The project is both cost-effective and significant from a socio-economic perspective.
The 335-kilometre long railway section between Seinäjoki and Oulu is one of Finland's busiest single-track lines. The majority of the railway traffic between Southern and Northern Finland uses this railway, which is part of the Trans-European Rail Network (TEN). The project was preceded by the improvement of the railway section between Helsinki and Seinäjoki.
The project is both cost-effective and significant from a socio-economic perspective. The improvement of the existing single-track line will assure continuous railway operations on this section. The new double-track railway sections will increase the railway capacity, which enables greater traffic volumes.
The improved railway connection creates new opportunities for land use and business activities in the area between Seinäjoki and Oulu. Shorter travel times bring the regional and national centres closer to each other. This is advantageous for all of Ostrobothnia, especially the regions with a station.

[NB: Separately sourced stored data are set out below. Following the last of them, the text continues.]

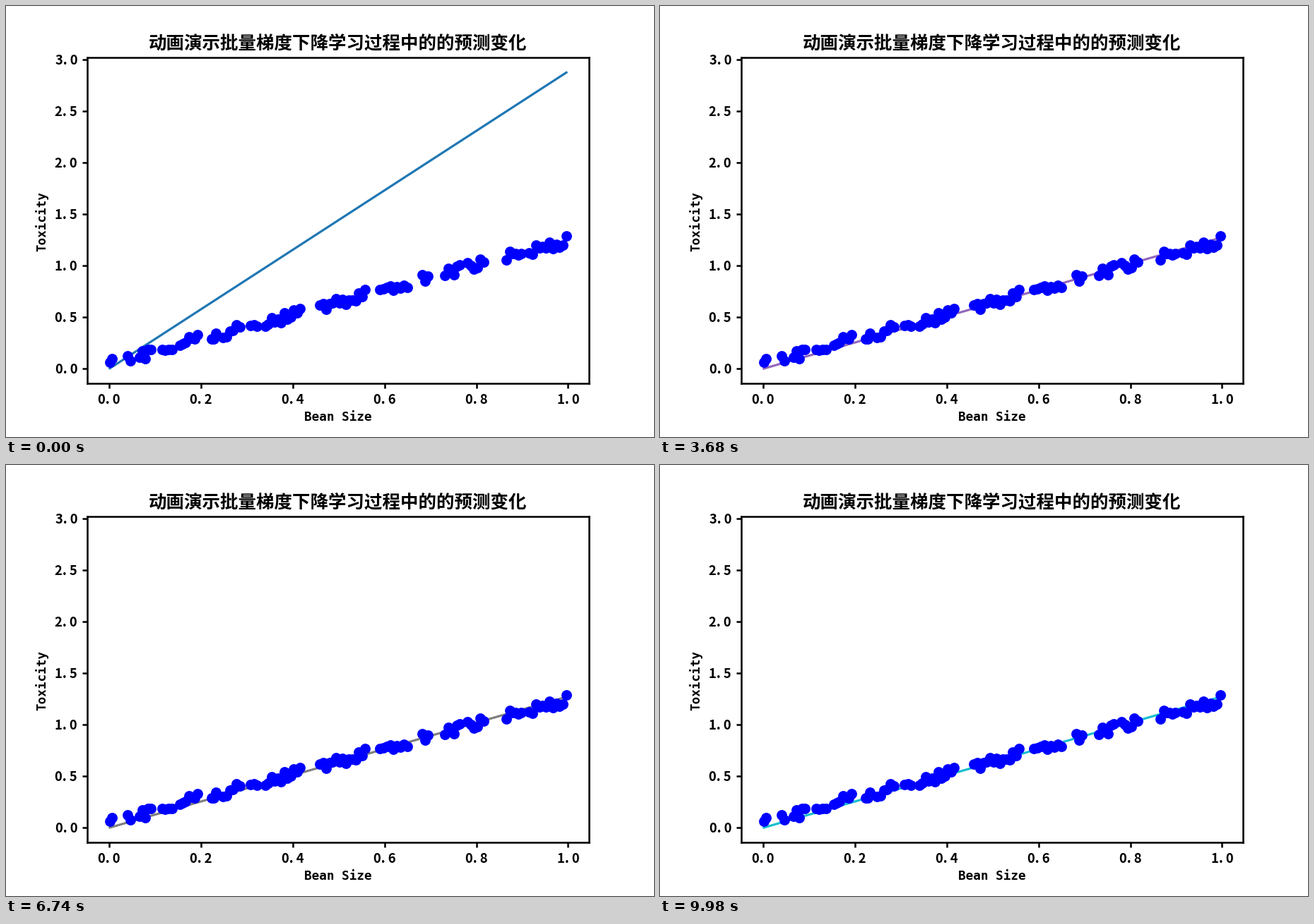
A matplotlib script for the animation above (10 s loop, 917x611 px).

```python
import math
import numpy as np
import matplotlib.pyplot as plt
from matplotlib.animation import FuncAnimation

W, H, DPI = 917, 611, 917 / 6
FRAMES, INTERVAL = 500, 20
CJK, MONO = "Noto Sans CJK JP", "DejaVu Sans Mono"

# Gradient descent on the mean squared error of y = w * x
START, BEST = 3.0, 1.275
RATE, MEAN_SQUARE = 0.1, 0.328

# Beans fill these stretches of the x axis at a steady spacing
STRETCHES = [
    (0.0014, 0.006), (0.040, 0.046), (0.066, 0.091), (0.115, 0.137),
    (0.154, 0.193), (0.224, 0.233), (0.248, 0.285), (0.308, 0.322),
    (0.340, 0.416), (0.459, 0.558), (0.590, 0.649), (0.682, 0.695),
    (0.732, 0.764), (0.781, 0.816), (0.866, 0.898), (0.915, 0.9962),
]
SPACING = 0.0075


def make_beans():
    """Sizes along the stretches, toxicity 1.2 x plus uniform noise."""
    xs = np.concatenate([np.linspace(a, b, math.ceil((b - a) / SPACING) + 1)
                         for a, b in STRETCHES])
    noise = np.random.default_rng(7).random(len(xs))
    return xs, 1.2 * xs + 0.1 * noise


def weight(step):
    """Weight after the given number of descent steps."""
    return BEST + (START - BEST) * (1 - 2 * RATE * MEAN_SQUARE) ** step


def padded(lo, hi):
    pad = 0.05 * (hi - lo)
    return lo - pad, hi + pad


def tick_text(value):
    return f"{value:.1f}".replace(".", ". ")


def label(x, y, text, size, font, **kw):
    """Bold text with its baseline at a stage pixel."""
    kw = {"ha": "center", "va": "baseline", **kw}
    fig.text(x / W, 1 - y / H, text, fontsize=size, family=font,
             weight="bold", color="black", **kw)


# The small excess keeps the pixel size from being truncated
fig = plt.figure(figsize=((W + 0.001) / DPI, (H + 0.001) / DPI), dpi=DPI,
                 facecolor="white")
ax = fig.add_axes([0.125, 0.125, 0.775, 0.755])

xs, ys = make_beans()
ends = xs[[0, -1]]
ax.set_xlim(padded(*ends))
ax.set_ylim(padded(*(weight(1) * ends)))

x_ticks = np.arange(6) * 0.2
y_ticks = np.arange(7) * 0.5
ax.set_xticks(x_ticks, labels=[])
ax.set_yticks(y_ticks, labels=[])
ax.tick_params(width=1.2)
for spine in ax.spines.values():
    spine.set_linewidth(1.2)

for v in x_ticks:
    px = ax.transData.transform((v, 0))[0]
    label(px, 564, tick_text(v), 8.7, CJK)
for v in y_ticks:
    py = H - ax.transData.transform((0, v))[1]
    label(101, py + 7, tick_text(v), 8.7, CJK, ha="right")

label(470, 60.5, "动画演示批量梯度下降学习过程中的的预测变化", 12, CJK)
label(469.5, 588, "Bean Size", 8.3, MONO)
label(56, 305, "Toxicity", 8.3, MONO, rotation=90, rotation_mode="anchor")

line, = ax.plot(ends, weight(1) * ends, lw=1.5, zorder=2)
ax.plot(xs, ys, "o", color="#0000ff", ms=6, zorder=3)


def update(i):
    line.set_ydata(weight(i + 1) * ends)
    line.set_color(f"C{i % 10}")
    return line,


anim = FuncAnimation(fig, update, frames=FRAMES, interval=INTERVAL,
                     init_func=lambda: update(0), repeat=True, repeat_delay=0)
plt.show()
```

Project content and objectives
Twenty-nine traffic operating points will be improved. Three new traffic operating points will be built in Riijärvi, Tikkaperä and Ahonpää. New passenger platform is built at Kempele traffic operating point. Level crossings will be eliminated and substructures and superstructures improved on the whole section from Seinäjoki to Oulu. A double-track line will be built from Southern Seinäjoki to Lapua. The double-track line between Southern Seinäjoki and Seinäjoki was completed in 2009. Sixteen steel bridges will be repaired or renewed between Seinäjoki and Oulu. Changes will be made to the safety devices and catenary system on the whole section.

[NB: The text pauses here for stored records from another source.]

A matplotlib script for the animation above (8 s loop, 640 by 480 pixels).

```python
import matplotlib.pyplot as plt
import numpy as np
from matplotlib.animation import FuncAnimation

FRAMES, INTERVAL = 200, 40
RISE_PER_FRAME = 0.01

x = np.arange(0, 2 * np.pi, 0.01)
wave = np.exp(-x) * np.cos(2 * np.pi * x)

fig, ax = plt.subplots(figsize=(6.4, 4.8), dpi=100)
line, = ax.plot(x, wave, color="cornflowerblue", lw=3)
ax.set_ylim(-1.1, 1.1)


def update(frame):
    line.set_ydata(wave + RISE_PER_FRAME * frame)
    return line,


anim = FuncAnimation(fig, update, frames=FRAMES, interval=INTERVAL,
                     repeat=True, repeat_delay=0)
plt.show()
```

This project aims to assure continuous railway operations on the existing railway line by improving the railway structure. This makes it possible to increase the maximum speed on the whole section and thereby cut the journey times in passenger traffic. The project also enables passenger trains to increase their speed to 160–200 km/h, depending on train type. The increase in axle load strengthens the competitiveness of freight traffic, and the running of heavier trains is secured by means of sufficient electric power supply. Safety will also be enhanced by the elimination of level crossings from the whole railway section.